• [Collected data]
---------------
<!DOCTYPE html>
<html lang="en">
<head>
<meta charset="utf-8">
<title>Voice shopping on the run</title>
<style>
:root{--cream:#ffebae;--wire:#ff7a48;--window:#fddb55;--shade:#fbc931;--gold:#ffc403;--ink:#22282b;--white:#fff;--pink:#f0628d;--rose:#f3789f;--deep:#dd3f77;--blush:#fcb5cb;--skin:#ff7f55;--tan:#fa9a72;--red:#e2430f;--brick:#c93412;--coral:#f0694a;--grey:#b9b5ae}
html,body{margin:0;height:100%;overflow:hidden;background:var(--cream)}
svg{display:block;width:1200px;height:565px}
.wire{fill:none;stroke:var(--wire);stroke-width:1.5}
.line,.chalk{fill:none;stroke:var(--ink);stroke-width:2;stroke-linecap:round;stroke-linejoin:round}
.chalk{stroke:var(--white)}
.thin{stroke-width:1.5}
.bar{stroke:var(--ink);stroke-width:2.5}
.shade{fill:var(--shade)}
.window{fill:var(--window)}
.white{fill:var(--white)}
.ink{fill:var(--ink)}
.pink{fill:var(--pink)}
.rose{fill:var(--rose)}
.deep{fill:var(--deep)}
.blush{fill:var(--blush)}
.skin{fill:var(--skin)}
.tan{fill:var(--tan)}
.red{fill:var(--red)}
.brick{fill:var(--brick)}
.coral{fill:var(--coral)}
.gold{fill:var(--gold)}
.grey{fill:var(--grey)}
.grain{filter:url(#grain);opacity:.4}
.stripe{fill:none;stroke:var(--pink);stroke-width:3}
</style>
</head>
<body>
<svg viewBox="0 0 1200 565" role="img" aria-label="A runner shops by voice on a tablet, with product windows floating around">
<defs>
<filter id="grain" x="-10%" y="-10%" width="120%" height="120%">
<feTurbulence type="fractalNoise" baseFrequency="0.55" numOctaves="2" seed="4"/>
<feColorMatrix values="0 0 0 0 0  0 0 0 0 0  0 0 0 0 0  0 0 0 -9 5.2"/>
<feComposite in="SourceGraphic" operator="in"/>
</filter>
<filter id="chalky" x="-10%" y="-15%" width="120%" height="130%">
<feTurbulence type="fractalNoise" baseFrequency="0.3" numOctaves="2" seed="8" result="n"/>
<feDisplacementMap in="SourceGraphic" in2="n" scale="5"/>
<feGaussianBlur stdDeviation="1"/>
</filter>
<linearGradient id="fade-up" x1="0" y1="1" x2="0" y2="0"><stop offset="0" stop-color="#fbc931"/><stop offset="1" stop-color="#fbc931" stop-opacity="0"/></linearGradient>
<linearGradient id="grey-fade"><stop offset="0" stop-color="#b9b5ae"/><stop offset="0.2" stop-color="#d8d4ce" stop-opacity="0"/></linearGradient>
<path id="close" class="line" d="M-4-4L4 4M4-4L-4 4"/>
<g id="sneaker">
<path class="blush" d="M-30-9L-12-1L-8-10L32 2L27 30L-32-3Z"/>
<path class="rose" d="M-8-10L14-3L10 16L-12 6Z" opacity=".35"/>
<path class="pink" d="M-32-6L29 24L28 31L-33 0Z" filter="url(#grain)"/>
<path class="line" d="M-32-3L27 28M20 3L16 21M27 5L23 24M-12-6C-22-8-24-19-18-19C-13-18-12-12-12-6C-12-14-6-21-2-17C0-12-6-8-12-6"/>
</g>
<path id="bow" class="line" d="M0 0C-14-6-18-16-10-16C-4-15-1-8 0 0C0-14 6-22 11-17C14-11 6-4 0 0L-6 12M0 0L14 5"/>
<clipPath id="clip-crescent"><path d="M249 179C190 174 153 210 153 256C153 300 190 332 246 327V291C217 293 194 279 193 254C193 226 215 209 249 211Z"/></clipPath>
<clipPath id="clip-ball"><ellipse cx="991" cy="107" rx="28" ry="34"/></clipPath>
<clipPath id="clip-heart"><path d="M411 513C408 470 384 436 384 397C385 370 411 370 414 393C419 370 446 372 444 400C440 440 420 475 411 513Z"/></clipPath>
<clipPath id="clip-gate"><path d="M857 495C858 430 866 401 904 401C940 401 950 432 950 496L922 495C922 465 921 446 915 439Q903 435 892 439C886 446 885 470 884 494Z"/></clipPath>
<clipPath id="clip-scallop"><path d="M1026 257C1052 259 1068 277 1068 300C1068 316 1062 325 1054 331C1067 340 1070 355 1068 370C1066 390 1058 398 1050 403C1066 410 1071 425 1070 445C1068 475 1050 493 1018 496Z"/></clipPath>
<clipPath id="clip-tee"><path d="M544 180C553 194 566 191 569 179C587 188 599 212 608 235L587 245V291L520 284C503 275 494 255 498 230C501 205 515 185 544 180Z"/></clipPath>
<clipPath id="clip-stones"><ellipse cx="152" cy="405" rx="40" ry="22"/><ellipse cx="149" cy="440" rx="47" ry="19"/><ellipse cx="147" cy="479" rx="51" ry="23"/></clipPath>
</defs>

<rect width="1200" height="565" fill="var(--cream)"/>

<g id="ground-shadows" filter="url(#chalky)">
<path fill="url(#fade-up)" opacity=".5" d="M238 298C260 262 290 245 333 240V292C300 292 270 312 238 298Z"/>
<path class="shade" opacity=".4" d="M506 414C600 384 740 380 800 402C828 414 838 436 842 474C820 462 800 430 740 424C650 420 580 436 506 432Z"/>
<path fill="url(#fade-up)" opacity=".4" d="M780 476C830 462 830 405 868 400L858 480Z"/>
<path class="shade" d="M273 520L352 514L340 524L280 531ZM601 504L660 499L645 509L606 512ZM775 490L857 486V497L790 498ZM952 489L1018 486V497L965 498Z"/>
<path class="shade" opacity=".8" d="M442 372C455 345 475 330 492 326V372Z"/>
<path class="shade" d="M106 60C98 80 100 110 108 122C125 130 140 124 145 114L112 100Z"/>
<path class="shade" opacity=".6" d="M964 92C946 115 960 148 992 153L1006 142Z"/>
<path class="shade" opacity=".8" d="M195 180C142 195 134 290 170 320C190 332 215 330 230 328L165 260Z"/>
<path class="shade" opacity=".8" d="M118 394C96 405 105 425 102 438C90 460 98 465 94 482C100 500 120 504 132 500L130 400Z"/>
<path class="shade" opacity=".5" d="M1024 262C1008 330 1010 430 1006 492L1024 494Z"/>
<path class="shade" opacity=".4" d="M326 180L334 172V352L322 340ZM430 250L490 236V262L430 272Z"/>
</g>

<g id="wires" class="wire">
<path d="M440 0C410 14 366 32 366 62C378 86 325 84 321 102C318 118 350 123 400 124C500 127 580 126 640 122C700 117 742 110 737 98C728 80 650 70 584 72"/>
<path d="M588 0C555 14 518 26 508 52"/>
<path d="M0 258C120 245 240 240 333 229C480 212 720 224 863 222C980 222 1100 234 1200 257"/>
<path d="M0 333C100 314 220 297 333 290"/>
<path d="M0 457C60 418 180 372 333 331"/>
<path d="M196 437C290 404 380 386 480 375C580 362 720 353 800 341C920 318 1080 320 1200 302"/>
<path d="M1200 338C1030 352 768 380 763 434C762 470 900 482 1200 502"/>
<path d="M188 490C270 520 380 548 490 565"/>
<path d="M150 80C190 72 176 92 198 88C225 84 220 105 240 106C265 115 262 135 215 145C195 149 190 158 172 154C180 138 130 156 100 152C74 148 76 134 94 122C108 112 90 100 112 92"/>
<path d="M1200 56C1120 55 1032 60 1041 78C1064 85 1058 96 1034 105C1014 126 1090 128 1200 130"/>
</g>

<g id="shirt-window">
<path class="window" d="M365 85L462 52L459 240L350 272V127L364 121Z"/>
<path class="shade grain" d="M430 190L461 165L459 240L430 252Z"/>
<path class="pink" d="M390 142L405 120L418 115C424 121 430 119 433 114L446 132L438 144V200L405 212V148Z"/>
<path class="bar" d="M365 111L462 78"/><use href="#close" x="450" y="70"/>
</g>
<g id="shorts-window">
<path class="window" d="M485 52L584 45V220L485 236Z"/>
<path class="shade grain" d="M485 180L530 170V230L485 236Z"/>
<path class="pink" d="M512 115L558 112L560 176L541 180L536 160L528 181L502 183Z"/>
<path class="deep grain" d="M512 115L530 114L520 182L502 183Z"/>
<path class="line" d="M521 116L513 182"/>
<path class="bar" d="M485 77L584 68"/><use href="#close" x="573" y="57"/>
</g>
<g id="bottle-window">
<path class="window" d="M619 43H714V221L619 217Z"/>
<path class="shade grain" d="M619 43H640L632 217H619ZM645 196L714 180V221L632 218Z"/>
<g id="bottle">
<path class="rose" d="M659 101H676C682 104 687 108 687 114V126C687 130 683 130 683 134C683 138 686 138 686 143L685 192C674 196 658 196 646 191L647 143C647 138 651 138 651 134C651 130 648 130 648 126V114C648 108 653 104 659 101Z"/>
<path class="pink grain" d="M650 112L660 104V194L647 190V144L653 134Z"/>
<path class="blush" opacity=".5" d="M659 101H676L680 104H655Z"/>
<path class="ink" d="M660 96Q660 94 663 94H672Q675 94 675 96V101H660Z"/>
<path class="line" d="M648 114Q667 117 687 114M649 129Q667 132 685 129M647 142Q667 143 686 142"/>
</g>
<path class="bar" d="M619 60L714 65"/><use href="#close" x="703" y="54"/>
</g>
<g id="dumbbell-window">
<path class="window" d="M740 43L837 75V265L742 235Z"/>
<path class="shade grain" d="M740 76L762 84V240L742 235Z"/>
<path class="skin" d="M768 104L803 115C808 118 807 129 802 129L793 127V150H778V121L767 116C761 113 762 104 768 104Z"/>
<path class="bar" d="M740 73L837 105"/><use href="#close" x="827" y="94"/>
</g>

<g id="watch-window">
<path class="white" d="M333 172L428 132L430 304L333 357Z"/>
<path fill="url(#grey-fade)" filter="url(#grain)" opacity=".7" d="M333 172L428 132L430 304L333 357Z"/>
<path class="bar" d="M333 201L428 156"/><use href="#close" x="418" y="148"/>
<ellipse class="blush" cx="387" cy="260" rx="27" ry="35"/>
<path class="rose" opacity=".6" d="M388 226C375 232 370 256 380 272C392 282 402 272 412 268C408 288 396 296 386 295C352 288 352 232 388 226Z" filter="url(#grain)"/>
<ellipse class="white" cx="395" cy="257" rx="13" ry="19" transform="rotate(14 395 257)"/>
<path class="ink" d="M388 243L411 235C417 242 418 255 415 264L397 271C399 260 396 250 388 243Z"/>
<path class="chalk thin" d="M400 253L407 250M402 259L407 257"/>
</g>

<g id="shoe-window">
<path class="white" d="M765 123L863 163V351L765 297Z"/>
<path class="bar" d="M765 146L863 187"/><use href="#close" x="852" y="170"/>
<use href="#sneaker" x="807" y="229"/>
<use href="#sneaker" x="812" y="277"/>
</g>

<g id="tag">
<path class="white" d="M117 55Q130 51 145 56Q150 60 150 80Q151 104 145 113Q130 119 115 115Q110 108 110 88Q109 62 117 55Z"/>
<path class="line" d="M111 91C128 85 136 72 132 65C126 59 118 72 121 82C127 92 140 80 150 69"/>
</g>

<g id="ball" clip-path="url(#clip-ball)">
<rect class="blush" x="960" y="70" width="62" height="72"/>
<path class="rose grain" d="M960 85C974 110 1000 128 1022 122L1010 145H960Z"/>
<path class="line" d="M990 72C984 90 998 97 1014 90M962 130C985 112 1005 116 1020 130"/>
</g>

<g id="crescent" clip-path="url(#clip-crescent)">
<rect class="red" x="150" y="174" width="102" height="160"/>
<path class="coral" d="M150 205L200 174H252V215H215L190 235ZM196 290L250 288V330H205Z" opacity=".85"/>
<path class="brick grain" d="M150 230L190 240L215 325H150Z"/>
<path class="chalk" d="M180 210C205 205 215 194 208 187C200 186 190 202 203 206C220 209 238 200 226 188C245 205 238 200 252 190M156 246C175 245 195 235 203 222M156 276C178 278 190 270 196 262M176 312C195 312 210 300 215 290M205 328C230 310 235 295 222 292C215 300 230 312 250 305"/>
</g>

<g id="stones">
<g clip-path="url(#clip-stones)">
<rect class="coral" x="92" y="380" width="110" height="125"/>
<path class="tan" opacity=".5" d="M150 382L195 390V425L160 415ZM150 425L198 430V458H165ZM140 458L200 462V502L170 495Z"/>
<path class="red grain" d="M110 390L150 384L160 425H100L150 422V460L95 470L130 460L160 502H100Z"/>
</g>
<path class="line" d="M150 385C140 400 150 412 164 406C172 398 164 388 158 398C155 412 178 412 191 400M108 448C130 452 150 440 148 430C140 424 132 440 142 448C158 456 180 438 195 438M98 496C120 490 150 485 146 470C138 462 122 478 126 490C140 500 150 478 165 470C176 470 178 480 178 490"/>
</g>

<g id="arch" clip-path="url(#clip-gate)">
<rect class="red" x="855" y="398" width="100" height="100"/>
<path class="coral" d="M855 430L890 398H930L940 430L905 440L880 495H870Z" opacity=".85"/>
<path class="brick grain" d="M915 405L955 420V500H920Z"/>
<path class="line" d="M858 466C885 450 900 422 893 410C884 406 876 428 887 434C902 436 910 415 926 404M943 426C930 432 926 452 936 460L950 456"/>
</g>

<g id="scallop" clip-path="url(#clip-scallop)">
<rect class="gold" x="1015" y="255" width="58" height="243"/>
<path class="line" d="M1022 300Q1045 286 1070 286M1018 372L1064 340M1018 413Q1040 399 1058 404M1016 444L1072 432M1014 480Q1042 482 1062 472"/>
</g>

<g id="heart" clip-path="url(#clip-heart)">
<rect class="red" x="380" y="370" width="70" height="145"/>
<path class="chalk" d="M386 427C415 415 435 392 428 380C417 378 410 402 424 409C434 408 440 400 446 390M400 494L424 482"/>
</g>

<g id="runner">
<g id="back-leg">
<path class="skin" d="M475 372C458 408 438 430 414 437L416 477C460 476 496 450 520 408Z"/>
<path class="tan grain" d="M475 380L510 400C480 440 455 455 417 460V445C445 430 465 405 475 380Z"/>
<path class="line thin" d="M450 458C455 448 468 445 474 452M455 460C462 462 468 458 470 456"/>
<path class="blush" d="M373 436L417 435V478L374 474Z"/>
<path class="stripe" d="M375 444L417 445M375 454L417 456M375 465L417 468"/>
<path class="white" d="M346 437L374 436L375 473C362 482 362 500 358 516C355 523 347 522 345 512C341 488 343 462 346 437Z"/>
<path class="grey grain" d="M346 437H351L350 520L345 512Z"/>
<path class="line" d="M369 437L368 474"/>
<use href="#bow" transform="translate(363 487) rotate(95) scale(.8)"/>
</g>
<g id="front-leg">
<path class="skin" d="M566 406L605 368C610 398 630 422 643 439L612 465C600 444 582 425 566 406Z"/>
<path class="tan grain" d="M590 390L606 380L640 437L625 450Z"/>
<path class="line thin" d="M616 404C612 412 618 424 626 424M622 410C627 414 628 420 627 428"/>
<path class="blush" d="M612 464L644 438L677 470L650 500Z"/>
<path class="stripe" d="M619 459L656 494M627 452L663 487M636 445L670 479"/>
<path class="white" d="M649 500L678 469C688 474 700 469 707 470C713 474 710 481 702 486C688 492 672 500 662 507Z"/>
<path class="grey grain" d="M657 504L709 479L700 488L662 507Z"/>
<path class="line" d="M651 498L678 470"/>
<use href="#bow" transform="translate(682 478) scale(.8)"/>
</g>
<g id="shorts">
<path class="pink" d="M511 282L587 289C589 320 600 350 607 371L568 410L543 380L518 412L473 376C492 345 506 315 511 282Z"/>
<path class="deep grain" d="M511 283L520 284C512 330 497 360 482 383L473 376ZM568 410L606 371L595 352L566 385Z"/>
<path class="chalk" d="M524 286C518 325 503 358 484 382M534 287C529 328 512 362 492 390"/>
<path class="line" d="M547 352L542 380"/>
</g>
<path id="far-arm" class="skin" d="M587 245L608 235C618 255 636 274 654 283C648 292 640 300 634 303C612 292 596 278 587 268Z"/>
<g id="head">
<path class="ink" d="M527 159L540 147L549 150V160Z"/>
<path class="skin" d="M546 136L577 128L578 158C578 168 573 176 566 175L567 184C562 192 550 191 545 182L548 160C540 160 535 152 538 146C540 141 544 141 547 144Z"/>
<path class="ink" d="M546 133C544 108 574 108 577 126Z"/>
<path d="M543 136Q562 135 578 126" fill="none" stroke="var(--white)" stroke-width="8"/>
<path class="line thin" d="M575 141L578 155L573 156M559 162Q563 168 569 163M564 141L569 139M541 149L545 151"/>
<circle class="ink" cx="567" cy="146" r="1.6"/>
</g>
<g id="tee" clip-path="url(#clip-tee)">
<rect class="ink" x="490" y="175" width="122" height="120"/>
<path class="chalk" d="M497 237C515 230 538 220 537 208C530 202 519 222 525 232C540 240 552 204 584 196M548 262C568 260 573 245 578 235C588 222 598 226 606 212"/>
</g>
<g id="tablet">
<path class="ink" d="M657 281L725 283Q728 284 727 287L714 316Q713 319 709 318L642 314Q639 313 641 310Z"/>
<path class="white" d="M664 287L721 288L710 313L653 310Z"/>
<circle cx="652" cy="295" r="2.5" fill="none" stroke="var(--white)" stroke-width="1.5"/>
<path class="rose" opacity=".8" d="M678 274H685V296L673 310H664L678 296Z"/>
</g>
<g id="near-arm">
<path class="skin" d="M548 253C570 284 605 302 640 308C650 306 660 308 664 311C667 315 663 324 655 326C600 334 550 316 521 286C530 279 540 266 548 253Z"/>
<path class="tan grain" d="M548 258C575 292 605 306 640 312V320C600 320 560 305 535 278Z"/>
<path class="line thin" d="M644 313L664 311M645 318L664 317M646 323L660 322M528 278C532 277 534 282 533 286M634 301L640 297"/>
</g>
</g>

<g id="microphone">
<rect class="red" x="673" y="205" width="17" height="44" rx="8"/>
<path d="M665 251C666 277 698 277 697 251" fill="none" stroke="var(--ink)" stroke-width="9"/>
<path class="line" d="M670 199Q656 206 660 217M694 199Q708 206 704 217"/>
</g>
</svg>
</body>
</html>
---------------
• [ACTIVITY] Which of the lines above mention the word "chalky"? Pull those lines out.

• [RESPONSE BELOW]
<filter id="chalky" x="-10%" y="-15%" width="120%" height="130%">
<g id="ground-shadows" filter="url(#chalky)">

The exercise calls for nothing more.